City was "Friday" Ellis the rodeo clown and his mule of
a thousand tricks. The mule would sneak up behind Friday and pull
down his pants. When Friday sat a rocking chair, the mule sat in his
Toots Mansfield from Bandera
won the calf roping and the double mugging events at the Hardin Ranch
Rodeo in 1935. Toots was a 6 time World Champion calf roper and a
member of the Pro Rodeo Hall of Fame.
The promoter of both the Fredericksburg
and the Kerrville
rodeos in 1921 was H. A. "Hackberry Slim" Johnson. Hackberry Slim,
who performed at both rodeos as well, was a rodeo legend. He claimed
to have busted his first bronc at age 5. He lost a leg in 1906 when
a horse fell on him while working cattle at the XIT
Ranch, so he carved himself a new one from the limb of a hackberry
tree. He billed himself as the only one-legged bronc rider and bulldogger
in the world. Next to rodeo, his enjoyed stomping rattlesnakes with
his wooden leg.
It may interest you to know that Hackberry Slim, a member of the Texas
Cowboy Hall of Fame, died just as he wanted - with his boots on. At
age 91 he had a small part in the Willie Nelson film Honeysuckle
Rose. When filming was over, Willie and his band performed at
a party for the cast and crew. The band dedicated a song to Hackberry
Slim. As the crowd applauded, the old cowboy stood up, danced with
a young lady, sat back down, put his head on the table and died.

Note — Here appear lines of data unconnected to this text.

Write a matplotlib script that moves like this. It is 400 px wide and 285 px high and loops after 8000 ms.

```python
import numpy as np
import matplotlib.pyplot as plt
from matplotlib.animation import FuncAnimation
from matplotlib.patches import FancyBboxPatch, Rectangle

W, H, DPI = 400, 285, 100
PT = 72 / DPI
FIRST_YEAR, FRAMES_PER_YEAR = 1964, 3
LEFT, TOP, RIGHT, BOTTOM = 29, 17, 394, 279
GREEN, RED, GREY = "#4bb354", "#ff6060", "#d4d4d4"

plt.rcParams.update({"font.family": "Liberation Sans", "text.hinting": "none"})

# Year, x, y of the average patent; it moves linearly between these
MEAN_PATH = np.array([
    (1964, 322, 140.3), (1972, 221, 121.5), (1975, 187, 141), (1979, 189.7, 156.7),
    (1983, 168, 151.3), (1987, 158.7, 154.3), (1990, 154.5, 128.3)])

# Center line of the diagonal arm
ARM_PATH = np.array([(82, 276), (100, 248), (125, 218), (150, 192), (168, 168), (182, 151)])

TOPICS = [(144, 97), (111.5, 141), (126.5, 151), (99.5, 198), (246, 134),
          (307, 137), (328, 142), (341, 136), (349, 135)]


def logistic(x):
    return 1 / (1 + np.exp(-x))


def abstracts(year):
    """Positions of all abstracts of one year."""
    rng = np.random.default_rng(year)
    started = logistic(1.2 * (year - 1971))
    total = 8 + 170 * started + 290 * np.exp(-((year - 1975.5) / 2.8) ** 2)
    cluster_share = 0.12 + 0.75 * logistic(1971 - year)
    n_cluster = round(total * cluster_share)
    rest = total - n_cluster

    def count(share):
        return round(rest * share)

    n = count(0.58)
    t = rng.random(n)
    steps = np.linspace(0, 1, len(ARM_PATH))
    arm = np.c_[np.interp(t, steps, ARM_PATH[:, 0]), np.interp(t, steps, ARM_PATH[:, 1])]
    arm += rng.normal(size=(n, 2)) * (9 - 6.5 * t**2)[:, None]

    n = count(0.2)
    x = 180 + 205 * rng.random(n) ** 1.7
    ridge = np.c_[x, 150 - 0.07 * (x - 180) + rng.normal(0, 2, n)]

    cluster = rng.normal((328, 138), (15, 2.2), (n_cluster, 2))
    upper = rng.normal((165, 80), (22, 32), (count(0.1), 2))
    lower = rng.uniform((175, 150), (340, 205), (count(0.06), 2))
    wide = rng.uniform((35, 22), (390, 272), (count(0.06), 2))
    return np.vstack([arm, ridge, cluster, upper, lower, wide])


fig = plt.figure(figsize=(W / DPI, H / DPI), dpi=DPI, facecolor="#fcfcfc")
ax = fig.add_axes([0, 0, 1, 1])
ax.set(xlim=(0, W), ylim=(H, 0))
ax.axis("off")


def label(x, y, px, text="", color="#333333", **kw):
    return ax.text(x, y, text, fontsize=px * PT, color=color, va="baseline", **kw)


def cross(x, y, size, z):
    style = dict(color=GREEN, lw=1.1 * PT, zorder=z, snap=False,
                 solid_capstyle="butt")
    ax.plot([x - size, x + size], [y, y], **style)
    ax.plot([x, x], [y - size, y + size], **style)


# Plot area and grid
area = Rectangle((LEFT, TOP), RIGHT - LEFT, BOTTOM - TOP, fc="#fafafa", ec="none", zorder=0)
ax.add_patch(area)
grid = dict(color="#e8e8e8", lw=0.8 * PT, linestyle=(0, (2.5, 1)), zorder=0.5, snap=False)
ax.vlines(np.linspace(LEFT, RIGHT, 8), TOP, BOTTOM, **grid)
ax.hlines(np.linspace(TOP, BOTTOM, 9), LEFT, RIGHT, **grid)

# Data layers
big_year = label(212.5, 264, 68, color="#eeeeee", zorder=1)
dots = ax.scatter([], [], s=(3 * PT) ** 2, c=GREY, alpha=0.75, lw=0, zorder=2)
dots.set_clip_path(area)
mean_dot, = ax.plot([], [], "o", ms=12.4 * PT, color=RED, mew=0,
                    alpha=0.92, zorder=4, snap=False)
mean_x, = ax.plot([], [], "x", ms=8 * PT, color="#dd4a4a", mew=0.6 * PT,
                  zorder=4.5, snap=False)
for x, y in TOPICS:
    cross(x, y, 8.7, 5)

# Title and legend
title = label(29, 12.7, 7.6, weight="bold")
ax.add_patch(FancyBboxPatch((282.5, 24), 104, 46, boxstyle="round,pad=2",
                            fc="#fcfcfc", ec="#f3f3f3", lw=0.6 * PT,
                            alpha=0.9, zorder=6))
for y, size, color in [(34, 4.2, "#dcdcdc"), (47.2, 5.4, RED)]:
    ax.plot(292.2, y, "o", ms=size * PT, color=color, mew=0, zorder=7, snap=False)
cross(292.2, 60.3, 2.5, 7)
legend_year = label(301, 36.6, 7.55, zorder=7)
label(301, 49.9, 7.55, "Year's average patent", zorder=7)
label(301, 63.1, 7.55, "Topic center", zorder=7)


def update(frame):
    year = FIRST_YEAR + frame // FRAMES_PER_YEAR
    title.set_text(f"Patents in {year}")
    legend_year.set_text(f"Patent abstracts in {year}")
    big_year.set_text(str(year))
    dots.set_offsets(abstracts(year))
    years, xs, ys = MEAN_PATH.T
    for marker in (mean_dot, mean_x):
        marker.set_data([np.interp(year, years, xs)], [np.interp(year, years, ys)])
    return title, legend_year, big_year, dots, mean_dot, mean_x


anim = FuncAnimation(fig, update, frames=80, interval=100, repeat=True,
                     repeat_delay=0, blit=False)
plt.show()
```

"Hardin Rodeo is Grand Success," Fredericksburg Standard, August
"Hardin Rodeo To Be Repeated On October 30," Fredericksburg Standard,
October 21, 1932.
"Reuben's Half Acre," The Austin American, June 1, 1950.
"Thrilling Rodeo And Roundup At Hardin's Ranch," Fredericksburg
Standard, August 5, 1932.
The story of the death of Hackberry Slim Johnson comes from a bulletin
from Texas Governor Greg Abbott's office entitled "Disability History
Fact," October 31, 2013.